REQUIRED ACTION ▸
Every record is to be printed exactly as written; pictures are to be omitted.

DATA EXTRACT ▸
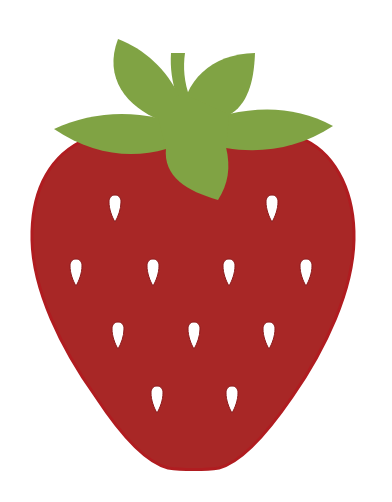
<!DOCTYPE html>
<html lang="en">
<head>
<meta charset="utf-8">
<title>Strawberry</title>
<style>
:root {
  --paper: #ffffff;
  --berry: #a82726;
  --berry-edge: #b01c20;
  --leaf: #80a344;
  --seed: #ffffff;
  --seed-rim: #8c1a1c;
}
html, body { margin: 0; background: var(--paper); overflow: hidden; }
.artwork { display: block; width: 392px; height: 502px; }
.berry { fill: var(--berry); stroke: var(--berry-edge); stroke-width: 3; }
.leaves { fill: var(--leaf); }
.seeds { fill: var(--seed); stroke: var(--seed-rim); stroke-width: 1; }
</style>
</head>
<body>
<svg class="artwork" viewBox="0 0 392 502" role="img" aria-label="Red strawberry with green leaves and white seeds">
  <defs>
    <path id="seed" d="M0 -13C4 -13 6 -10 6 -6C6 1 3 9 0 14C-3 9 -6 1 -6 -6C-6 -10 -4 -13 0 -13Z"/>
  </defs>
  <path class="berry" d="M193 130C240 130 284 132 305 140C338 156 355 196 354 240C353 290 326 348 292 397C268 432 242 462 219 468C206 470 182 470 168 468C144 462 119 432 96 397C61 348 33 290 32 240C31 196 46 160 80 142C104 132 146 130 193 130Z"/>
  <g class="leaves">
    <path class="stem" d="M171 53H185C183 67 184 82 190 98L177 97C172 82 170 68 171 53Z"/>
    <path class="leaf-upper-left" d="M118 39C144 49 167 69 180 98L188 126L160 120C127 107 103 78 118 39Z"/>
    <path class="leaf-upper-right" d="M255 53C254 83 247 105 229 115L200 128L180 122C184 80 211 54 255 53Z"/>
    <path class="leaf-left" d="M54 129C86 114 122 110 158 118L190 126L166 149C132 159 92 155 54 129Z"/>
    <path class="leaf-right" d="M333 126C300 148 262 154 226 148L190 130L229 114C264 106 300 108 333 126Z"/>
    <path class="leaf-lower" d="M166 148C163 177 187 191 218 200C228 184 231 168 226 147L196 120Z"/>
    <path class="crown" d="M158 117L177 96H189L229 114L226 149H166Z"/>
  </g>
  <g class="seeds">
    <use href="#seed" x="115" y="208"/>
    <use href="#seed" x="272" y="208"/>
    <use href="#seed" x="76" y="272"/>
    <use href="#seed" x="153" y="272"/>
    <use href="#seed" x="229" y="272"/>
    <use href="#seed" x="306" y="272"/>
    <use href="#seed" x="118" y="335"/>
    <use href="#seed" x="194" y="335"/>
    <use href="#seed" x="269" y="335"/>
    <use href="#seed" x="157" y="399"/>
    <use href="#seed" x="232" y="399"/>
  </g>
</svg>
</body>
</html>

REPLY ▸
<!DOCTYPE html>
<html lang="en">
<head>
<meta charset="utf-8">
<title>Strawberry</title>
<style>
:root {
  --paper: #ffffff;
  --berry: #a82726;
  --berry-edge: #b01c20;
  --leaf: #80a344;
  --seed: #ffffff;
  --seed-rim: #8c1a1c;
}
html, body { margin: 0; background: var(--paper); overflow: hidden; }
.artwork { display: block; width: 392px; height: 502px; }
.berry { fill: var(--berry); stroke: var(--berry-edge); stroke-width: 3; }
.leaves { fill: var(--leaf); }
.seeds { fill: var(--seed); stroke: var(--seed-rim); stroke-width: 1; }
</style>
</head>
<body>
<svg class="artwork" viewBox="0 0 392 502" role="img" aria-label="Red strawberry with green leaves and white seeds">
  <defs>
    <path id="seed" d="M0 -13C4 -13 6 -10 6 -6C6 1 3 9 0 14C-3 9 -6 1 -6 -6C-6 -10 -4 -13 0 -13Z"/>
  </defs>
  <path class="berry" d="M193 130C240 130 284 132 305 140C338 156 355 196 354 240C353 290 326 348 292 397C268 432 242 462 219 468C206 470 182 470 168 468C144 462 119 432 96 397C61 348 33 290 32 240C31 196 46 160 80 142C104 132 146 130 193 130Z"/>
  <g class="leaves">
    <path class="stem" d="M171 53H185C183 67 184 82 190 98L177 97C172 82 170 68 171 53Z"/>
    <path class="leaf-upper-left" d="M118 39C144 49 167 69 180 98L188 126L160 120C127 107 103 78 118 39Z"/>
    <path class="leaf-upper-right" d="M255 53C254 83 247 105 229 115L200 128L180 122C184 80 211 54 255 53Z"/>
    <path class="leaf-left" d="M54 129C86 114 122 110 158 118L190 126L166 149C132 159 92 155 54 129Z"/>
    <path class="leaf-right" d="M333 126C300 148 262 154 226 148L190 130L229 114C264 106 300 108 333 126Z"/>
    <path class="leaf-lower" d="M166 148C163 177 187 191 218 200C228 184 231 168 226 147L196 120Z"/>
    <path class="crown" d="M158 117L177 96H189L229 114L226 149H166Z"/>
  </g>
  <g class="seeds">
    <use href="#seed" x="115" y="208"/>
    <use href="#seed" x="272" y="208"/>
    <use href="#seed" x="76" y="272"/>
    <use href="#seed" x="153" y="272"/>
    <use href="#seed" x="229" y="272"/>
    <use href="#seed" x="306" y="272"/>
    <use href="#seed" x="118" y="335"/>
    <use href="#seed" x="194" y="335"/>
    <use href="#seed" x="269" y="335"/>
    <use href="#seed" x="157" y="399"/>
    <use href="#seed" x="232" y="399"/>
  </g>
</svg>
</body>
</html>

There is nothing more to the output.